Although disbelief in or lack of trust in management mostly results from self-inflicted wounds, these wounds are far from fatal, and there should be no doubt about the immense value management has created in its innovation of PV-10.
Simple, angelic or divine regulatory clarity will transform disbelief in both management and PV-10 overnight.
Peter is in New York this week working with various parties regarding regional license transactions in India, China and Japan, as well as having follow-up meetings with shareholders, analysts and Big Pharma.
Peter has had and will have meetings with Pfizer and Pfizer-related people. Eric is NYC on Friday to join Peter in Pfizer-related, and perhaps Pfizer, meetings. It is unintelligent to think Pfizer is not interested in PV-10 and Provectus. I think more pertinent questions are when, under what circumstances and for how much Pfizer will buy, rather than why or for what reason.
Pfizer's M&A strategy [subscription to The WSJ is required to access the preceding link] is more likely to comprise "biotech bolt-ons and small tie-ups" (like acquiring Provectus) rather than "megamergers" or the ilk (like acquiring Celgene).
Pfizer's threshold for these smaller purchases is $4B. That is, it won't pay more than $4B in an upfront payment for a biotech bolt-on or small biotechnology company like Provectus.

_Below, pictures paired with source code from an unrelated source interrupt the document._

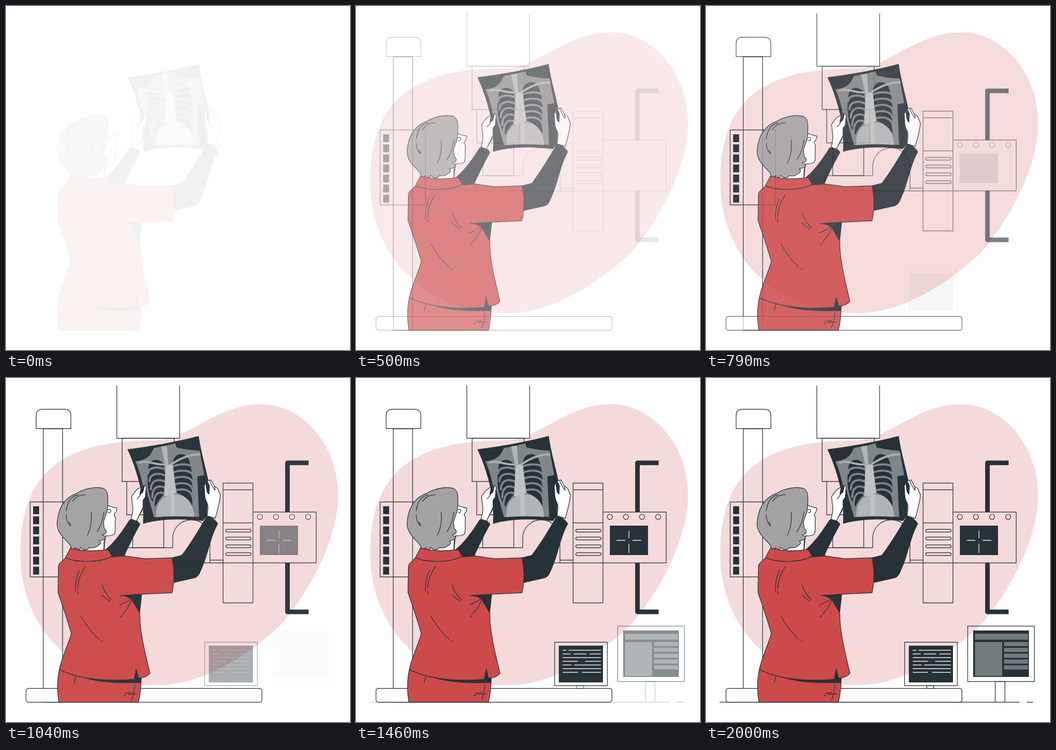
Animation, 748 px wide and 748 px high, one loop 2.04 s. Source, as an HTML page:

```html
<!DOCTYPE html>
<html lang="en">
<head>
<meta charset="utf-8">
<title>X-ray room</title>
<style>
html, body { margin: 0; width: 100%; height: 100%; overflow: hidden; background: #fff; }
svg { display: block; width: 100vw; height: 100vh; }
.line { fill: none; stroke: #263238; stroke-width: 1.4; stroke-linecap: round; stroke-linejoin: round; }
.line .dark, .dark { fill: #263238; stroke: none; }
.white { fill: #fff; }
.red { fill: #cd4a4a; }
.hair { fill: #a3a3a3; }
.pale { fill: #727a7c; stroke: none; }
.tissue { fill: #7f8688; stroke: none; }
.bone { fill: none; stroke: #7f8688; stroke-width: 4.4; }
.clavicle { fill: none; stroke: #a9aeb0; stroke-width: 4.4; }
.bright { fill: #b1b5b7; stroke: none; }
.heart { fill: #bfc3c4; stroke: none; }
.glow { stroke: #fff; }
</style>
</head>
<body>
<svg viewBox="0 0 748 748" class="line">
  <path data-fade="-20 900" fill="#f5dadb" stroke="none" d="M555 57C640 57 722 140 722 255C722 350 660 465 597 537C520 610 420 668 330 668C150 668 31 545 31 380C31 205 125 136 320 136C400 135 455 57 555 57Z"/>

  <!-- floor and stands -->
  <path data-fade="1180 850" d="M30 705H681M698 705H711M629 660H650V705H629Z"/>
  <path data-fade="980 850" d="M480 669H495V675H480Z"/>

  <!-- left tower -->
  <g data-fade="235 650">
    <path d="M81 110.500H123V705H81Z"/>
    <path d="M52.500 269.500H151V432.500H52.500Z"/>
    <g id="buttons" class="dark"></g>
  </g>
  <path data-fade="285 700" class="white" d="M65.500 110V82Q65.500 68 79.500 68H127Q141 68 141 82V110Z"/>
  <rect data-fade="130 1050" class="white" x="43.500" y="675" width="513" height="30" rx="5"/>

  <!-- ceiling unit -->
  <g data-fade="285 700">
    <path class="white" d="M241 17V131H377.500V17"/>
    <path d="M252.500 131H366V225H252.500ZM262.500 225H356V297.500H262.500ZM275.500 297.500H343V369H275.500Z"/>
  </g>
  <path data-fade="335 800" d="M258 369H362.500V349C362.500 326 380 308.500 403 308.500S443.500 326 443.500 349V402H258ZM443.500 396H472M443.500 402H472"/>

  <!-- wall unit -->
  <path data-fade="335 800" stroke-width="10" stroke-linecap="butt" d="M658 184.500H612V291M612 402V508.500H658"/>
  <g data-fade="360 800">
    <path d="M472 228.500H537V489H472ZM472 243H537M472 315H537M472 402H537M537 291.500H674.500V402H537Z"/>
    <g id="slots"></g>
  </g>
  <g data-fade="530 730" id="knobs"></g>
  <g data-fade="637 790">
    <path class="dark" d="M552 321H635V385H552Z"/>
    <path data-fade="680 600" class="glow" d="M567 353H585M602 353H620M593.500 333V348M593.500 361V380"/>
  </g>

  <!-- small monitor -->
  <g data-fade="700 800">
    <path d="M432 574.500H546.500V669H432Z"/>
    <path class="dark" d="M441 582H537V662H441Z"/>
    <path data-fade="820 700" class="glow" d="M450 592H457M463 592H532M450 600H466M474 600H500M508 600H532M450 608H532M450 616H482M499 616H532M450 624H468M475 624H532M450 632H532M450 640H482M492 640H532"/>
  </g>

  <!-- large monitor -->
  <g data-fade="980 900">
    <path d="M569 539.500H714V660H569Z"/>
    <path class="dark" d="M581 549H702V650H581Z"/>
    <g class="pale" id="panes"><path d="M585 556H700V569H585ZM585 574H644V648H585Z"/></g>
  </g>

  <!-- woman -->
  <g data-fade="-50 1280 out">
    <path class="dark" d="M268 309C276 303 286 309 292 318C280 340 268 363 256 390L228 392L214 375C236 357 252 334 268 309Z"/>
    <path class="white" d="M221 276C228 281 235 281 241 283C242 288 238 292 235 297L238 304C236 318 240 334 235 340Q228 344 216 343L213 378H160L150 350L190 290Z"/>
    <path d="M222 287Q226 283 228 289Q226 295 222 292M214 350Q212 362 213 374"/>
    <path class="hair" d="M141 369C143 358 111 345 111 316C113 288 123 262 153 251C173 239 197 236 212 240C225 247 221 266 221 280C221 299 209 305 213 322C213 333 219 329 218 334Q218 340 209 341L217 346Q217 352 203 354Q209 359 201 364Q193 371 181 369L177 373Q168 375 162 368L160 374L151 369L145 374Z"/>
    <path d="M131 289C134 267 144 256 157 254M145 268Q154 254 172 254M131 298Q131 311 139 321M137 313L141 321M185 291C187 309 185 326 177 342M213 291C211 307 206 322 198 334"/>

    <!-- film -->
    <path class="dark" d="M264 155C314 149 369 139 419 126C424 160 433 190 441 227L437 300L428 311C385 306 340 305 298 317C299 288 298 262 292 238C285 208 277 183 264 155Z"/>
    <path class="tissue" d="M322 152Q347 148 368 142L371 151Q396 157 421 158L431 211L416 214L420 302Q368 299 322 303L304 240L297 232C293 210 287 193 281 181Q307 179 316 163Z"/>
    <g class="dark">
      <path d="M310 193C311 176 331 173 342 186C348 204 346 233 342 255Q331 265 325 280C307 257 305 224 310 193Z"/>
      <path d="M363 184C365 166 381 160 394 171C407 191 408 240 405 278Q391 255 372 250C367 227 362 204 363 184Z"/>
    </g>
    <g class="bone" id="ribs"></g>
    <path class="bright" d="M337 149L350 147L353 190L347 192Z"/>
    <path class="heart" d="M347 191Q356 185 363 190L370 249Q361 258 344 257Z"/>
    <path class="bright" d="M327 302C325 270 342 253 368 253C393 254 408 272 409 302Q368 299 327 302Z"/>
    <path class="heart" d="M357 254L366 253L368 299H358Z"/>
    <path class="clavicle" d="M290 184C310 178 324 190 348 188M361 187C377 176 397 166 421 166"/>

    <!-- hands -->
    <path class="white" d="M272 307C275 293 277 287 275 276L273 258C280 247 286 239 294 238L302 233Q306 236 304 244L303 259L298 266V285L283 311Z"/>
    <path class="dark" d="M293 239L302 234L298 249L290 254Z"/>
    <path d="M285 263Q291 257 295 249M298 281L287 304"/>
    <path class="white" d="M437 300C439 286 441 278 437 271Q432 262 432 250L431 234L438 223L446 222L453 235L460 240L466 254Q466 267 455 305Z"/>
    <path class="dark" d="M434 232L438 223L443 234L442 254L437 249Z"/>
    <path d="M443 224L449 236L454 244M453 235L455 243"/>
    <path class="dark" d="M437 299C447 301 456 308 461 317C443 350 440 386 423 421Q419 432 411 435L362 446L358 391L382 385C396 367 416 335 430 311Z"/>

    <!-- clothes -->
    <path class="red" d="M116 634C111 655 111 680 115 705H288C292 688 294 670 294 650Z"/>
    <path class="dark" d="M155 647C200 660 250 656 279 656L283 632L289 651L295 653L293 663C245 664 197 664 155 647Z"/>
    <path class="dark" d="M250 472L296 468L291 513L272 486Z"/>
    <path class="red" d="M133 388L119 401Q115 404 114 409L113 466C121 490 133 523 142 556C134 583 121 608 116 634C160 656 222 660 279 655L283 633L288 652Q304 653 313 642C301 592 290 547 291 511L273 481Q263 473 249 473L296 470L361 467Q369 429 361 391L302 393L259 387L229 389Z"/>
    <path class="red" d="M129 391L140 370C166 377 194 377 222 373L231 388C203 402 156 402 129 391Z"/>
    <path d="M172 411C161 428 157 440 156 458M159 419Q150 441 151 464M156 463V470M209 450Q217 472 229 482M209 472Q217 480 226 485M247 493Q261 488 274 479M273 483Q265 502 254 513M252 516L249 520M163 518C176 540 187 555 202 568M207 571L210 573M152 648L148 663M280 667Q279 686 273 700M259 686L273 684M256 691L260 690M265 688L284 687"/>
  </g>
</svg>
<script>
const LOOP = 2040;
const NS = "http://www.w3.org/2000/svg";

function add(id, tag, attrs) {
  const node = document.createElementNS(NS, tag);
  for (const key in attrs) node.setAttribute(key, attrs[key]);
  document.getElementById(id).append(node);
}

for (let i = 0; i < 7; i++) {
  add("buttons", "rect", { x: 59, y: 279 + i * 21.9, width: 13, height: 17 });
}
for (let i = 0; i < 4; i++) {
  add("slots", "rect", { x: 478, y: 329 + i * 17, width: 55, height: 6, rx: 3 });
  add("knobs", "circle", { cx: 552 + i * 35, cy: 302, r: 5.6 });
}
for (let i = 0; i < 5; i++) {
  add("panes", "rect", { x: 648, y: 574 + i * 12.7, width: 52, height: 9 });
}

// Ribs arch up from the spine; their outer ends drop further lower down.
function rib(inner, outer, y, drop) {
  const mid = (inner + outer) / 2;
  add("ribs", "path", { d: `M${outer} ${y + drop}C${outer} ${y - 4} ${mid} ${y - 8} ${inner} ${y}` });
}
for (let i = 0; i < 5; i++) {
  rib(347, 309 + i * 3, 199 + i * 13.5, 8 + i * 4);
  rib(363, 407, 192 + i * 13.5, 6 + i * 4);
}

const fades = [...document.querySelectorAll("[data-fade]")].map(node => {
  const [start, span, ease] = node.dataset.fade.split(" ");
  return { node, start: +start, span: +span, ease };
});

const smooth = x => x * x * (3 - 2 * x);
const sineOut = x => Math.sin(x * Math.PI / 2);
const origin = performance.now();

function draw() {
  const t = (performance.now() - origin) % LOOP;
  for (const { node, start, span, ease } of fades) {
    const x = Math.min(1, Math.max(0, (t - start) / span));
    node.style.opacity = ease === "out" ? sineOut(x) : smooth(x);
  }
  requestAnimationFrame(draw);
}
draw();
</script>
</body>
</html>
```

Healthcare investment bankers suggest the acquisition premium paid for public companies in the space range mostly from 30-50%, but can be as high as 100%. "Premium" means the per share price paid for a company in excess of its then current, pre-acquisition announcement, share price.
Pfizer is not unwilling to pay a 100% premium. For example, if Company XYZ's current share price is $4, Pfizer may be willing to pay $8 per share.
Celegene bought Abraxis BioScience for a $2.9B upfront payment (net of Abraxis' cash on hand). Provectus management has the expectation of at least a Celegene-Abraxis value for its acquisition by, say, Pfizer. Should Pfizer be willing to pay a 100% premium for Pfizer, Provectus' market capitalization must reach at least $1.45B, through regulatory clarity (the greater the better) and, more than likely, regional license deals, before Pfizer might consider bidding $2.9B for the company (using the Celgene-Abraxis example).
If Provectus seeks a $4B payment from Pfizer, the market cap must reach $2B.
Peter utilizes Pfizer, when he discusses this Big Pharma, as a proxy for significantly increased Big Pharma interest in Provectus post-AACR. He also brings up Pfizer because of the recent focus on immunomodulatory agents and the company's joint patent application with Pfizer for these agents in combination with PV-10.
Pfizer is captivated by PV-10. Among a variety of other touch points and situations, Craig Eagle first engaged Provectus when he traveled to Australia for Dr. Agarwala's presentation preliminary MM Phase 2 trial data in November 2010. Pfizer and Dr. Eagle proffered a unique deal to Provectus that ultimately did not materialize. Craig joined the company's corporate advisory board in August 2011. The joint patent application worked its way through Pfizer in 2012 before being filed in October of that same year. Eric and Peter spent time with Dr. Eagle at ASCO 2013. Which brings us to this week, where topics of discussion and meetings include China.
There should be no doubt about Pfizer's interest in Provectus. Of course, there is no certainty that Pfizer will buy Provectus, or buy it at a Celgene-Abraxis-like valuation.
There also should be no doubt about other Big Pharma and Big Biotech's interest in the company as well. Of course, there is no certainty that any of these companies will buy Provectus, or buy it at a Celgene-Abraxis-like valuation.
Regulatory clarity awaits. Disbelief must be transformed.
There is, however, without a doubt, in front of your eyes, significant Big Pharma interest in Provectus.